When Real Meets Reel: Perspective in Black Swan
2 January 2011
Darren Aronofsky redefines the term “unreliable narrator” in Black Sawn. Instead of some omniscient, stylized capturing of a plot, the camera in Black Swan aligns itself with its protagonist, Nina, and documents her final mental breakdown, from her perspective. Clearly, Nina suffers from paranoid schizophrenia, borderline personality disorder, or something similar. Her unspecified mental condition obstructs her, and by extension the audience, from seeing reality as most interpret it. Therefore, her perception/the audience’s perception of herself, her mother, her co-workers, strangers, Swan Lake, and her environment is completely distorted.

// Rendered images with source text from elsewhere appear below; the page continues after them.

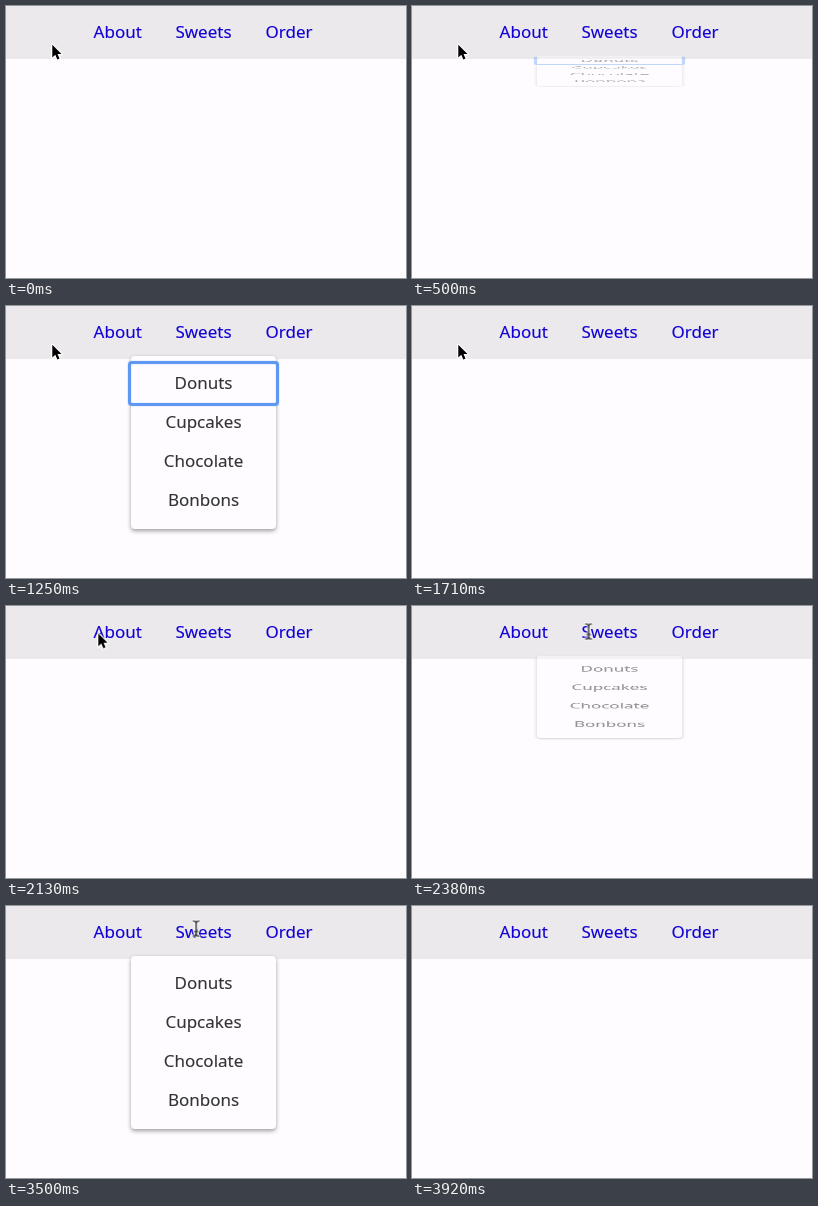
Recreate the animation shown at these times as an HTML page. Size 400 by 272 pixels, loop 3.96 s.

```html
<!DOCTYPE html>
<html lang="en">
<head>
<meta charset="utf-8">
<title>Dropdown menu</title>
<style>
  html, body { margin: 0; width: 100%; height: 100%; overflow: hidden; background: #fefcff; }
  .stage {
    position: relative; width: 400px; height: 272px; overflow: hidden;
    font: 17px "Noto Sans", sans-serif; color: #333;
    -webkit-text-stroke: .12px;
  }
  .stage * { box-sizing: border-box; }

  nav { position: absolute; inset: 0 0 auto; height: 53px; background: #ebe9eb; }
  nav span {
    position: absolute; left: var(--x); transform: translateX(-50%);
    line-height: 51px; color: #1200d6;
  }

  .ring {
    position: absolute; border: 3px solid #5f98f0; border-radius: 4px;
    box-shadow: 0 0 1px #5f98f0, inset 0 0 1px #5f98f0;
  }
  .menu, .ring, .cursor, .arrow, .beam { animation: 3960ms step-end infinite; }
  .about-ring { left: 74px; top: -6px; width: 76px; height: 64px; animation-name: about-ring; }
  .item-ring { left: -3px; top: 4.5px; width: 151px; height: 45.5px; animation-name: item-ring; }

  .menu {
    position: absolute; left: 125px; top: 50px; width: 145px; height: 172.5px;
    padding-top: 7px; border-radius: 4px; background: #fefcff;
    box-shadow: 0 2px 4px rgba(0, 0, 0, .38);
    text-align: center; line-height: 39px;
    transform-origin: top; animation-name: menu;
  }

  .pointer { position: absolute; inset: 0; width: 400px; height: 272px; }
  .cursor { animation-name: cursor; }
  .arrow { animation-name: arrow; }
  .beam { animation-name: beam; }

  @keyframes about-ring {
    0%, 12.626%, 100% { opacity: 0; }
    2.02% { opacity: 1; }
  }
  @keyframes item-ring {
    0%, 41.162%, 100% { opacity: 0; }
    12.247% { opacity: 1; }
  }
  /* Flips open, closes at once: by keyboard first, then by hover. */
  @keyframes menu {
    0%, 41.162%, 92.929%, 100% { opacity: 0; transform: rotateX(-90deg); }
    12.247%, 58.687% { opacity: .3; transform: rotateX(-90deg); animation-timing-function: ease-out; }
    18.182%, 65.758% { opacity: 1; transform: rotateX(0deg); }
  }
  @keyframes cursor {
    0% { transform: translate(46px, 38px); }
    46.212% { transform: translate(46px, 38px); animation-timing-function: ease-in; }
    54.293% { transform: translate(97px, 25.5px); animation-timing-function: linear; }
    60.101% { transform: translate(176.5px, 25.5px); animation-timing-function: ease-out; }
    67.424% { transform: translate(190px, 25.5px); }
    87.374% { transform: translate(190px, 25.5px); animation-timing-function: ease-in; }
    91.919%, 100% { transform: translate(192px, -12px); }
  }
  @keyframes arrow {
    0% { opacity: 1; }
    54.293%, 100% { opacity: 0; }
  }
  @keyframes beam {
    0%, 91.919%, 100% { opacity: 0; }
    54.293% { opacity: 1; }
  }
</style>
</head>
<body>
<div class="stage">
  <nav>
    <span style="--x: 111.7px">About</span>
    <span style="--x: 197.5px">Sweets</span>
    <span style="--x: 283px">Order</span>
  </nav>
  <div class="ring about-ring"></div>
  <div class="menu">
    <div>Donuts</div>
    <div>Cupcakes</div>
    <div>Chocolate</div>
    <div>Bonbons</div>
    <div class="ring item-ring"></div>
  </div>
  <svg class="pointer" viewBox="0 0 400 272">
    <defs>
      <path id="beam" fill="none" stroke-linecap="round"
        d="M-3-7.5q3 0 3 2V5.5q0 2-3 2M3-7.5q-3 0-3 2M3 7.5q-3 0-3-2M-2 3h4"/>
    </defs>
    <g class="cursor">
      <path class="arrow" d="M.3.8V13.6l3-2.8 2 4.6 2.2-.9-2-4.5h4z"
        stroke="#fff" stroke-width="2.4" stroke-linejoin="round" paint-order="stroke"/>
      <g class="beam">
        <use href="#beam" stroke="#fff" stroke-width="2.8"/>
        <use href="#beam" stroke="#111" stroke-width="1.2"/>
      </g>
    </g>
  </svg>
</div>
</body>
</html>
```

Nina is in every scene of Black Swan. Although the camera is not always on her, she is always present. Since there are several other major characters in the film, this detail is easy to overlook. However, when focusing on how the camera’s aligns with Nina’s perspective, it is a necessary point to make. Nothing can happen in Black Swan that Nina is not present for; this film is her life, as she experiences it. Black Swan is the way a person suffering with severe mental instability sees and understands reality.
Yet, there is one scene in Black Swan that appears out-of-place; a scene that seems unlike the rest, and in opposition to the alignment between Nina and the camera. Not far into the film, Nina auditions in the principle’s studio for her dream role, Swan Queen. Unfortunately, the audition does not go smoothly, and her body language when exiting reveals her frustration. After she leaves the studio, the camera cuts to a shot of a bathroom. In the bathroom there is a stall and under the stall’s partition the audience sees Nina’s feet and hears the sound of her vomiting. The camera is not in the stall; the audience only sees Nina’s feet from afar.

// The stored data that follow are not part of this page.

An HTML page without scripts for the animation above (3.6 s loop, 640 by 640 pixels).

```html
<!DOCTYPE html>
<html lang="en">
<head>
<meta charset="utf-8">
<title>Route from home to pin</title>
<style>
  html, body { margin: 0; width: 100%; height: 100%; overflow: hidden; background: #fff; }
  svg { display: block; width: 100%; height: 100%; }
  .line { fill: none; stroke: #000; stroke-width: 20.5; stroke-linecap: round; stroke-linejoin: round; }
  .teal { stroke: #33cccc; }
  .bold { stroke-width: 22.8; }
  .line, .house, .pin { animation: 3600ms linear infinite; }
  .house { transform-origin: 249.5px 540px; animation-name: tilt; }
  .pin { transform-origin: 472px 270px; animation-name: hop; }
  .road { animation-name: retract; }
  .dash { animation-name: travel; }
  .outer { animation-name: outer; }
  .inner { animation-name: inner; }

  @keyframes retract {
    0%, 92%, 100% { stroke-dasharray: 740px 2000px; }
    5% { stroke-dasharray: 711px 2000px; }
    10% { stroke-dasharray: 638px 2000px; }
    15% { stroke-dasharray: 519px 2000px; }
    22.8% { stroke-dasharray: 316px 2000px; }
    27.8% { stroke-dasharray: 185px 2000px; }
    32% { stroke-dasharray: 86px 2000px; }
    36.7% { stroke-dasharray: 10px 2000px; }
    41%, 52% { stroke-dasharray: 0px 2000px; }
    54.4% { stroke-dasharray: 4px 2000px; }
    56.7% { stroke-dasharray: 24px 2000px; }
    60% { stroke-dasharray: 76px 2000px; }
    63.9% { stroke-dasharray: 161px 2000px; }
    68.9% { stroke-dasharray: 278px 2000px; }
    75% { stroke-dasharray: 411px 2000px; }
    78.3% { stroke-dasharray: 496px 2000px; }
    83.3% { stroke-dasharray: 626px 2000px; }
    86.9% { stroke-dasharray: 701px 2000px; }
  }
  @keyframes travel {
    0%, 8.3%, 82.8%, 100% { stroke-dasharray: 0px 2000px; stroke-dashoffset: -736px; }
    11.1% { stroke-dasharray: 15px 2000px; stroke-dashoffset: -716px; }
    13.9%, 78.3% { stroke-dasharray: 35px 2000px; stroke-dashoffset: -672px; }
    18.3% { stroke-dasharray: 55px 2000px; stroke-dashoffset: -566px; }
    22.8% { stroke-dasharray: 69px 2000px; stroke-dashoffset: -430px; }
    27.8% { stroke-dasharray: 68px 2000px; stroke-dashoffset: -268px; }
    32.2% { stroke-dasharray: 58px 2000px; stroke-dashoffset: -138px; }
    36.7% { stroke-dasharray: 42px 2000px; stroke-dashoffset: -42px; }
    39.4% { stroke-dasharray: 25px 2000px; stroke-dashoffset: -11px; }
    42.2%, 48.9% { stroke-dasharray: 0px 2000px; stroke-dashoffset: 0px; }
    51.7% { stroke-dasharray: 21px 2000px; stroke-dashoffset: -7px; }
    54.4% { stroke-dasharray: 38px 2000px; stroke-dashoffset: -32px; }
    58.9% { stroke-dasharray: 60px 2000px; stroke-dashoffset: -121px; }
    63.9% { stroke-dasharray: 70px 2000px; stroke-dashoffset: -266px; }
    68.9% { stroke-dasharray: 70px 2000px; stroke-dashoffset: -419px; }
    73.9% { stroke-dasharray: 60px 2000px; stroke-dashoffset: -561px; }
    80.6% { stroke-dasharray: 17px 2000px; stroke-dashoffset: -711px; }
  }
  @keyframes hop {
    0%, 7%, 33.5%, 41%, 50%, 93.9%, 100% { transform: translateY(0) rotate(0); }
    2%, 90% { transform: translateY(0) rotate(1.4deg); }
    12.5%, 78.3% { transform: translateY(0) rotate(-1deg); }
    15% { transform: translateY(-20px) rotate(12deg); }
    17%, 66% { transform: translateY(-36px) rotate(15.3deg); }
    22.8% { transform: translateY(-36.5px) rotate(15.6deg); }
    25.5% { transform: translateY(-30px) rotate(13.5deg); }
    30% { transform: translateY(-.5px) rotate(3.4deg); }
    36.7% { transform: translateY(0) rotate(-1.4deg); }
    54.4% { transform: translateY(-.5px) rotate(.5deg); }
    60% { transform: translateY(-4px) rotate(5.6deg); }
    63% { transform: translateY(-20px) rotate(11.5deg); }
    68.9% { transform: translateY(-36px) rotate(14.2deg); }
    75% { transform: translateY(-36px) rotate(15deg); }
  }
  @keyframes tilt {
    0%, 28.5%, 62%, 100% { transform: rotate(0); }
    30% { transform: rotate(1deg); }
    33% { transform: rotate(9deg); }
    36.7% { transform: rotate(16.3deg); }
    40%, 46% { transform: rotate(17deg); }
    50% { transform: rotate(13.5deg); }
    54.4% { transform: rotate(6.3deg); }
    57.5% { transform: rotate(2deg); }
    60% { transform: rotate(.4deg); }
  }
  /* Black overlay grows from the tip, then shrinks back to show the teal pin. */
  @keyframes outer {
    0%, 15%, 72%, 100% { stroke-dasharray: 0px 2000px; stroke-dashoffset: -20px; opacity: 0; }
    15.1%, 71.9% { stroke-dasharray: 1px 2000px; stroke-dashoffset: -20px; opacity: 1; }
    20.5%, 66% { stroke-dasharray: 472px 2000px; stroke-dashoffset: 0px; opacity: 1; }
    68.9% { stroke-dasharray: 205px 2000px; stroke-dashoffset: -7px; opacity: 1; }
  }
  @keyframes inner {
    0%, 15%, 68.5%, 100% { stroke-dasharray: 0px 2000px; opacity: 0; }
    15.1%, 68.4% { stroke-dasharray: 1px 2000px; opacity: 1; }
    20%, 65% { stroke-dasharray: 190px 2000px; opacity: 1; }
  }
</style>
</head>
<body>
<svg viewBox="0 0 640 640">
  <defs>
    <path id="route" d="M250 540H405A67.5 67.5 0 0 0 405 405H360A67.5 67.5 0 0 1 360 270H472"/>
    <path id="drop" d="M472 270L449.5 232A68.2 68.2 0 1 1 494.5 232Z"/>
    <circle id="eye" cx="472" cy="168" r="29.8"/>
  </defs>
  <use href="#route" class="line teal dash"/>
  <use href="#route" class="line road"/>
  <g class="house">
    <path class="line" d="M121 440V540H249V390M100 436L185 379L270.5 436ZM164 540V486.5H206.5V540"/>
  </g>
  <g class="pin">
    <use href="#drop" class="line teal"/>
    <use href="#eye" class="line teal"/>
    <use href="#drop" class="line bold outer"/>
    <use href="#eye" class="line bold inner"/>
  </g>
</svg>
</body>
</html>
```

This scene is very brief, yet problematic for the film. This is the only scene in the film where the audience separates from Nina, both physically and mentally. Physically, the stall’s partition separates her from the audience. And, due to that physical separation, the audience is not experiencing the moment the same way Nina is, which disturbs the aforementioned alignment. The audience has no choice but to view the scene as an outsider looking in.
Likely, Nina does not see herself as bulimic, or connects stress (in this case about her audition) and her self-destructive behavior; yet, in this brief scene, those are judgments imposed upon the audience through the camera’s position.

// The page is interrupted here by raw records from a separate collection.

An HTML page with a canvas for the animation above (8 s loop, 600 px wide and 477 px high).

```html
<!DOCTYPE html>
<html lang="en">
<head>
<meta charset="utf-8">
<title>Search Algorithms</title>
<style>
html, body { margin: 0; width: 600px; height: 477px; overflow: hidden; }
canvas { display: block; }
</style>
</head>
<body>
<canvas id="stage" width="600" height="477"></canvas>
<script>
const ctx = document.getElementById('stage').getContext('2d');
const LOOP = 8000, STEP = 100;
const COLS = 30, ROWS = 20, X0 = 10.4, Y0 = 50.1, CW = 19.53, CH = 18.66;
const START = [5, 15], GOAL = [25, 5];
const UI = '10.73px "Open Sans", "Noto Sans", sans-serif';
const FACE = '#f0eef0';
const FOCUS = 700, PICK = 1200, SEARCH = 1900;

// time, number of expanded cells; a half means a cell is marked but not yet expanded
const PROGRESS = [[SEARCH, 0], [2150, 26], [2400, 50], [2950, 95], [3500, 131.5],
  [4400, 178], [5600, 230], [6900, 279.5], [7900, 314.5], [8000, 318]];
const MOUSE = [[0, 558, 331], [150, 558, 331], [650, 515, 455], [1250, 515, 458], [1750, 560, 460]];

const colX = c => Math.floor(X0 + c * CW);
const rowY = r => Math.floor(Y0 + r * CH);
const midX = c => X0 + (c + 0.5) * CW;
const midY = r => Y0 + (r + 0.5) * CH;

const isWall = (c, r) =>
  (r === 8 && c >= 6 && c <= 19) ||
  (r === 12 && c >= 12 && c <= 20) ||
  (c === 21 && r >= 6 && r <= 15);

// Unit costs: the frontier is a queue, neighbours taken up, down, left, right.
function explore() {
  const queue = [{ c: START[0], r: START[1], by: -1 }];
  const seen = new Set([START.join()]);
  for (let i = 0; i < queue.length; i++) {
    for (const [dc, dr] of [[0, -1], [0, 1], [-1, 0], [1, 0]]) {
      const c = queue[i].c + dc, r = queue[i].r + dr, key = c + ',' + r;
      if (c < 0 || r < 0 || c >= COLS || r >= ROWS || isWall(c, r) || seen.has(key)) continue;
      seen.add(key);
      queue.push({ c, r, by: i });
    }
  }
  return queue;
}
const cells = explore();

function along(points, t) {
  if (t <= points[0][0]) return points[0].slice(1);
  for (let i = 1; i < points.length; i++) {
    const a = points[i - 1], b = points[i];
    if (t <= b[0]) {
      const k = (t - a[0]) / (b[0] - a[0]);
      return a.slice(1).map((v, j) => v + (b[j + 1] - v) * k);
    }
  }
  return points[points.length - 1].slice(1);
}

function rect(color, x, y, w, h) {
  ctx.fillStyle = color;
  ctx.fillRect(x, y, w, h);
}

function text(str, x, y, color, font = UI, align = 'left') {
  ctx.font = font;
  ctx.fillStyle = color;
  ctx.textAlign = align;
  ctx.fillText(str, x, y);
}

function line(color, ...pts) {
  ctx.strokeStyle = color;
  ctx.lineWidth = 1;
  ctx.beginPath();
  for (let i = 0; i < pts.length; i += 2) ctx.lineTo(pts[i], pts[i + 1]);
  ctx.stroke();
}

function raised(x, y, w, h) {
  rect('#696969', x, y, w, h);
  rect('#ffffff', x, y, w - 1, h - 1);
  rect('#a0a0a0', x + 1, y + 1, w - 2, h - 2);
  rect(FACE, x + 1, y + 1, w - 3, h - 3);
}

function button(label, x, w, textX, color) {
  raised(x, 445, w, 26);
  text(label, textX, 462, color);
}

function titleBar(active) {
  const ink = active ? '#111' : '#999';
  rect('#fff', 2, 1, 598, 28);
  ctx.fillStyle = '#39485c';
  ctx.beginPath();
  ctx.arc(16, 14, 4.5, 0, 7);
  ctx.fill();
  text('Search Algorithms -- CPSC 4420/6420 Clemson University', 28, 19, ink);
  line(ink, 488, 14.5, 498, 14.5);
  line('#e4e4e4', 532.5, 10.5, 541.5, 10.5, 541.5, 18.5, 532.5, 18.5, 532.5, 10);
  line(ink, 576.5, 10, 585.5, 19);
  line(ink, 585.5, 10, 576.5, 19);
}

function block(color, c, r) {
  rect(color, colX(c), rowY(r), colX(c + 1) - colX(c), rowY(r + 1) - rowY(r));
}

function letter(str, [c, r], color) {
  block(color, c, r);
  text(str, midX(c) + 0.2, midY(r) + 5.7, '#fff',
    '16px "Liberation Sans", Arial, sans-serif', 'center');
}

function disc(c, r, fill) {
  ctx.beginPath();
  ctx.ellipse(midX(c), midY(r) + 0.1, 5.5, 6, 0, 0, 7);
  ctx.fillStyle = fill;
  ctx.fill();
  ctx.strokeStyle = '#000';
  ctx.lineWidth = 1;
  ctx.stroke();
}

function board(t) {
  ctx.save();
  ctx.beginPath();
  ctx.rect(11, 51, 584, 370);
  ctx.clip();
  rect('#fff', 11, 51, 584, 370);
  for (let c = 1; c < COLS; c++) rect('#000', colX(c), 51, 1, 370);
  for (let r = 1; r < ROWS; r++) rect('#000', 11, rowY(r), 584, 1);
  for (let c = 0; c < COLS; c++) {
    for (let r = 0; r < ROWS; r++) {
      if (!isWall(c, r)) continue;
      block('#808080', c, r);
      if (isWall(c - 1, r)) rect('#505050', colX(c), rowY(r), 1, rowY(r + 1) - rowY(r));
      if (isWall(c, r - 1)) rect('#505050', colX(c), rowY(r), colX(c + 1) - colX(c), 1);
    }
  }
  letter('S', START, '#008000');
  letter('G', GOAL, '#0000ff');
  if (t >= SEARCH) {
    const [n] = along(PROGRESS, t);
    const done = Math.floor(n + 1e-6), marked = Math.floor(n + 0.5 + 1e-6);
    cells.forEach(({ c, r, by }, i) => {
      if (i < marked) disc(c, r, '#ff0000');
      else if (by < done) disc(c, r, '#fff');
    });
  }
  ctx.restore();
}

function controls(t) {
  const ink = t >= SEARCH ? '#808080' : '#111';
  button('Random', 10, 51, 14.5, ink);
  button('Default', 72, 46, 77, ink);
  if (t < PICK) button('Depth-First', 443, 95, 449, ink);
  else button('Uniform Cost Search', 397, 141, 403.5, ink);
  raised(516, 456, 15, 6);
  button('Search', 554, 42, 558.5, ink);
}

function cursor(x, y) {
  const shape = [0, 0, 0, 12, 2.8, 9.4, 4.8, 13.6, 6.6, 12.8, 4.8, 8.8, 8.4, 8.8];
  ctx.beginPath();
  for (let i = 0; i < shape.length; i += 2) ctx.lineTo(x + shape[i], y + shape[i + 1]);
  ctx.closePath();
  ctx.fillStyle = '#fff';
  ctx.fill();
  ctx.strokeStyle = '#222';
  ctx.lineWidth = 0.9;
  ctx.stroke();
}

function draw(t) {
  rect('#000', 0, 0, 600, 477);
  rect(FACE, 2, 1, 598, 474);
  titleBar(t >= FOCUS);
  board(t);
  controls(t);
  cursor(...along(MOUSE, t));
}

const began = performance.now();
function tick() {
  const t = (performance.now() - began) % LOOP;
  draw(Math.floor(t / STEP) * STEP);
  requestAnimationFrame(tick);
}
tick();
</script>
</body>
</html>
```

Had the camera followed an emotionally shaken Nina into the bathroom’s stall and captured her vomit the alignment between Nina and the audience would remain. Similar to other scenes of Nina vomiting, the audience would see through Nina’s perspective, which justifies her vomiting; in other situations Nina is frightened, nervous, and upset when she gets sick. Because this particular scene in the bathroom was not filmed that way, the camera attests Nina bullemia.
The problem with this scene is the instability it causes. Although it might sound strange, the camera’s alignment with Nina represents stability. Although nothing the audience sees is trustworthy, the audience can trust everything they see as Nina’s distorted perspective. Breaking that alignment suggests there are moments hidden in Black Swan when the camera is omniscient. Unfortunately, if that’s true, there is no way for the audience to gauge when those moments are, which creates confusion and undercuts the intelligent, experimental filmmaking.